It's a bug-eat-bug world out there.
Today we watched a syrphid fly, aka "hover fly" and "flower fly," circling a blanket flower (Gaillardia) and then touching down to sip a little nectar.
Syrphids are called "hover flies" for good reason. They "hover" over a blossom, helicoperlike. They're often mistaken for bees but to the trained eye, they really look nothing alike. Folks confuse them because both bees and syrphids are floral visitors and both are pollinators.
If it's a floral visitor, it must be a bee, right? Wrong.
Anyway, this syrphid touched down on the blossom to sip nectar, its wings glinting in the early morning sun. Finally, it spotted the danger, a jumping spider lurking on the other side. The crafty predator lunged. Missed!
When we returned a few minutes later, however, we saw the jumping spider beneath the petals, feasting on the syrphid.

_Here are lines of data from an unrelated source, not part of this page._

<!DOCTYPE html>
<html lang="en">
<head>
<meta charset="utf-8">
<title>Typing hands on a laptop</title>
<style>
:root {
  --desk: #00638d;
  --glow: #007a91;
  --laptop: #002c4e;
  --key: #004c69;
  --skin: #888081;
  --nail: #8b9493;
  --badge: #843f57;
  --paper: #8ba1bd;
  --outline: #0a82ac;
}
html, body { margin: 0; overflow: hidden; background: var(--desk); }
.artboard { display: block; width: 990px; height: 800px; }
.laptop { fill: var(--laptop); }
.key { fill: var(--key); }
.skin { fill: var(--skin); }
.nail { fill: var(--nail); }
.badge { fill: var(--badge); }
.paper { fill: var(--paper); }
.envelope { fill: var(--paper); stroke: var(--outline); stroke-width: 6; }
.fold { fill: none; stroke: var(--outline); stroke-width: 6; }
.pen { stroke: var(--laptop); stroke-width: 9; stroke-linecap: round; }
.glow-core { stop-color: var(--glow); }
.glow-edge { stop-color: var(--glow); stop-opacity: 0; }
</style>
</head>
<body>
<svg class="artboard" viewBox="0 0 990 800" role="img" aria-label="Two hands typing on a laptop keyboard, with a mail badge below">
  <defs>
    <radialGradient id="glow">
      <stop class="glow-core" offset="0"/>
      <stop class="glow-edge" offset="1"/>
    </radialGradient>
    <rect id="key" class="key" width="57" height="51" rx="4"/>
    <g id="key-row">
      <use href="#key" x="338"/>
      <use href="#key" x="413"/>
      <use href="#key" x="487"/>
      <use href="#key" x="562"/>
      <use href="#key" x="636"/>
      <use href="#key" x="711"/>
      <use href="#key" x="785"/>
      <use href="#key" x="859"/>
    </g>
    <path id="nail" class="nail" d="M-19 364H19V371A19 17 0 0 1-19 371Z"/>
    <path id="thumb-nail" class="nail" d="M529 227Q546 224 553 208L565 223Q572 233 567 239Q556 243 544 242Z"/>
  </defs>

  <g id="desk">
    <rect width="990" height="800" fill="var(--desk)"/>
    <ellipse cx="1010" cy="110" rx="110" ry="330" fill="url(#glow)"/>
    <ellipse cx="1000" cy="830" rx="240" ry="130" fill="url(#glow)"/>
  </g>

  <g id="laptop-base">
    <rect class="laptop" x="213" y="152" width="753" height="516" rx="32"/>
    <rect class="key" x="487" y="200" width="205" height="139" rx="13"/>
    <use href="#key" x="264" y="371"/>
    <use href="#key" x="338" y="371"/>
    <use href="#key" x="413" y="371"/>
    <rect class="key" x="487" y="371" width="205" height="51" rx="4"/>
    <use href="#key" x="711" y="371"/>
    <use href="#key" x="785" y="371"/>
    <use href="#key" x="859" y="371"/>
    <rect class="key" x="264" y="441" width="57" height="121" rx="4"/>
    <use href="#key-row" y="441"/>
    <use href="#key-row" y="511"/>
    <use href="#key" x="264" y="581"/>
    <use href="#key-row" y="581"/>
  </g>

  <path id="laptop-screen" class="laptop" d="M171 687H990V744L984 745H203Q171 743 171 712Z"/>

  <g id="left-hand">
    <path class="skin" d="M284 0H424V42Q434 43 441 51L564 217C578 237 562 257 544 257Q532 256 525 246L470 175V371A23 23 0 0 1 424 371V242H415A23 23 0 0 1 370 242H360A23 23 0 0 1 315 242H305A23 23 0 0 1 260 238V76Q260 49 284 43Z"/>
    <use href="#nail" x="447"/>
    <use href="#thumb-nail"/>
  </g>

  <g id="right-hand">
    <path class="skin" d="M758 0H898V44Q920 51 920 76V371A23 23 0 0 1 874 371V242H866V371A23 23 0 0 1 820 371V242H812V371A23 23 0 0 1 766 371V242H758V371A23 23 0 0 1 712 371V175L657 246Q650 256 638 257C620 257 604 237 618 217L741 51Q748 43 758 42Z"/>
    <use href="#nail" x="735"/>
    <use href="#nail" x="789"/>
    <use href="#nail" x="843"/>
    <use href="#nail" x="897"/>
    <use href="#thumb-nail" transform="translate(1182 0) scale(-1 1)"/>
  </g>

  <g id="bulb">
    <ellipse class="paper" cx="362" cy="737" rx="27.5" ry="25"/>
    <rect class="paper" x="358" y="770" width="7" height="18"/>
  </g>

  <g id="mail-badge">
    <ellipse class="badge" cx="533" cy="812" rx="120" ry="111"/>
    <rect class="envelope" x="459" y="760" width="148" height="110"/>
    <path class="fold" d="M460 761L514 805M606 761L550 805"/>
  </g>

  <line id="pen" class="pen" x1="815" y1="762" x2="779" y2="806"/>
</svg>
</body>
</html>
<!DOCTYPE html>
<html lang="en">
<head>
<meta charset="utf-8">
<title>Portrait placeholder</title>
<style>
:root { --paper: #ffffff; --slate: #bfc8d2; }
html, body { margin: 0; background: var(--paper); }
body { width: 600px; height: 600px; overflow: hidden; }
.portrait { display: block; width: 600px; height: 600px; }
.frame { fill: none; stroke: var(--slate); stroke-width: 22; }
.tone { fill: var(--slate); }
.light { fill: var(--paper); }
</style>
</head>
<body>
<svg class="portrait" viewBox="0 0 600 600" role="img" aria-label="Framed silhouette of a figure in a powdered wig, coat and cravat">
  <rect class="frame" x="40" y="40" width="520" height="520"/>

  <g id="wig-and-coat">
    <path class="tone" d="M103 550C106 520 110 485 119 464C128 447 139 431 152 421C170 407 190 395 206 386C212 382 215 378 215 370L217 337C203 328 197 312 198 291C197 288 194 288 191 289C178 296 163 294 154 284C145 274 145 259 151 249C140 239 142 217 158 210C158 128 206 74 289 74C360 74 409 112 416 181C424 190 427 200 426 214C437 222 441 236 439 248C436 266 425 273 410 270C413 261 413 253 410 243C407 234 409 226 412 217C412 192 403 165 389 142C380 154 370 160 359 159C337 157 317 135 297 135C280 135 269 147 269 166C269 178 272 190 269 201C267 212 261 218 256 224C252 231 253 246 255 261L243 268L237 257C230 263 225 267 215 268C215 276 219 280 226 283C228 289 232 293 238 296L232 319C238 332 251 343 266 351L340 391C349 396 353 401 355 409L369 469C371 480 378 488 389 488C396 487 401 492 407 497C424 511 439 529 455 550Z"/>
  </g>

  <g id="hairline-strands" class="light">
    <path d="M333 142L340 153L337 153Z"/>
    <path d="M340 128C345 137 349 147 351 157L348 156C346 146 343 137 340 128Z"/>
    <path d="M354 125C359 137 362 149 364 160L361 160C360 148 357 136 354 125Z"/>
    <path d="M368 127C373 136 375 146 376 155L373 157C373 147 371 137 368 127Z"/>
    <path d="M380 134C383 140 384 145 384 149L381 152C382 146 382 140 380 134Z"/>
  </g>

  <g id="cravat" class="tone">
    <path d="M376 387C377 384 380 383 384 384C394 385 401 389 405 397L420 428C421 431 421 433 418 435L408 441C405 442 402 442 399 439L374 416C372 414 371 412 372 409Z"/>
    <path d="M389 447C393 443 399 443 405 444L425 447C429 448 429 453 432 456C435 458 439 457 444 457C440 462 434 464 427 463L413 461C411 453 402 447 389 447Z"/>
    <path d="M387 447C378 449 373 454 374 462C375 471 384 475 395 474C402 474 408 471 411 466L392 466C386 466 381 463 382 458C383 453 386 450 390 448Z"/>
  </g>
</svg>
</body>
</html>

Quickness is an attribute--whether you're a jumping spider or a syrphid.
If you want to learn more about flower flies, read entomologist Robert Bugg's "Flower Flies (Syrphidae) and Other Biological Control Agents for Aphids in Vegetable Crops" (Publication 8285, May 2008, University of California, Division of Agriculture and Natural Resources.)
At first they appeared on our pomegranate tree, our 85-year-old pomegranate tree.
Then they migrated over to our passion flower vine, Passiflora, where we're trying to rear Gulf Fritillary butterflies (Agraulis vanillae).
They're leaffooted bug nymphs, Leptoglossus clypealis.
They look like little cartoon characters,
They have beady eyes, narrow necks, needlelike beaks, long legs, and I swear, a perennial quizzical look.
Saturday morning cartoon characters?
One thing's for certain--a praying mantis does not like to get wet.
If it were human, it would not dip a toe in the water and yell to its friends: "C'mon in, the water's fine!"
Water is not fine--not to a praying mantis.
While watering the tomato plants recently, we discovered a praying mantis beneath the leaves. Looking quite defensive, it emerged from its hiding place, not to prey but to check out the spray.
Then it quietly slipped back beneath the leaves, its long khaki-colored body looking quite conspicuous against a solid green background.
P. Mantis took a few minutes to remove the water droplets and then clumsily flew away.
Enough of that water bath!
If you've never been to a UC Davis Arboretum plant sale, you should.
The last plant sale of the year will take place Sunday, Oct. 14 from 9 a.m. to 1 p.m. at the Arboretum Teaching Nursery on Garrod Drive.
If you're looking for plants that will attract bees, or plants that will attract butterflies, or plants that will attract both, experienced gardeners there can help you. Check out their inventory.
Nearby is the Nature's Gallery Court Mural, showcasing plants found in the Storer Garden and the insects that gravitate toward them. The mural is the work of the UC Davis Art/ Science Fusion Program, co-founded and co-directed by entomologist/artist Diane Ullman and artist Donna Billick.
If you take a stroll through the nearby Storer Garden, you'll see such plants as white flowering quince (Chaenomeles speciosa "Contorta"), cenizio (Leucophyllum frutescens) and winter jasmine (Jasminum nudiflorum).
The honey bees love 'em.
What's that caterpillar?
This little fellow (or gal) was munching--quite contentedly, thank you--on the leaves of an aspen tree.
The homeowner didn't take too kindly to the critter defoliating his prized tree, newly purchased in Oregon and newly planted in Vacaville, Calif., so he asked us what it was.
"Smerinthus cerisyi, an exceedingly beautiful sphingid (nocturnal) with eyespots," he said. "Pupates in the ground and will emerge next April or May. Not native in Vacaville but fairly common in upland Napa, Sonoma and Lake counties and in the Sierra, Siskiyous, etc."
Shapiro surmised that the "eggs could have come in from Oregon."
So if you, too, have an aspen in your yard and are wondering what these little critters are, they will grow into a beautiful "One-Eyed Sphinx Moth" or "Cerisy's Sphinx"--if you let them.
"I encourage someone to rear them out rather than kill them," Shapiro says. "They actually won't harm the tree significantly. They'll also eat cottonwood and non-woolly willow foliage (not sandbar willow)."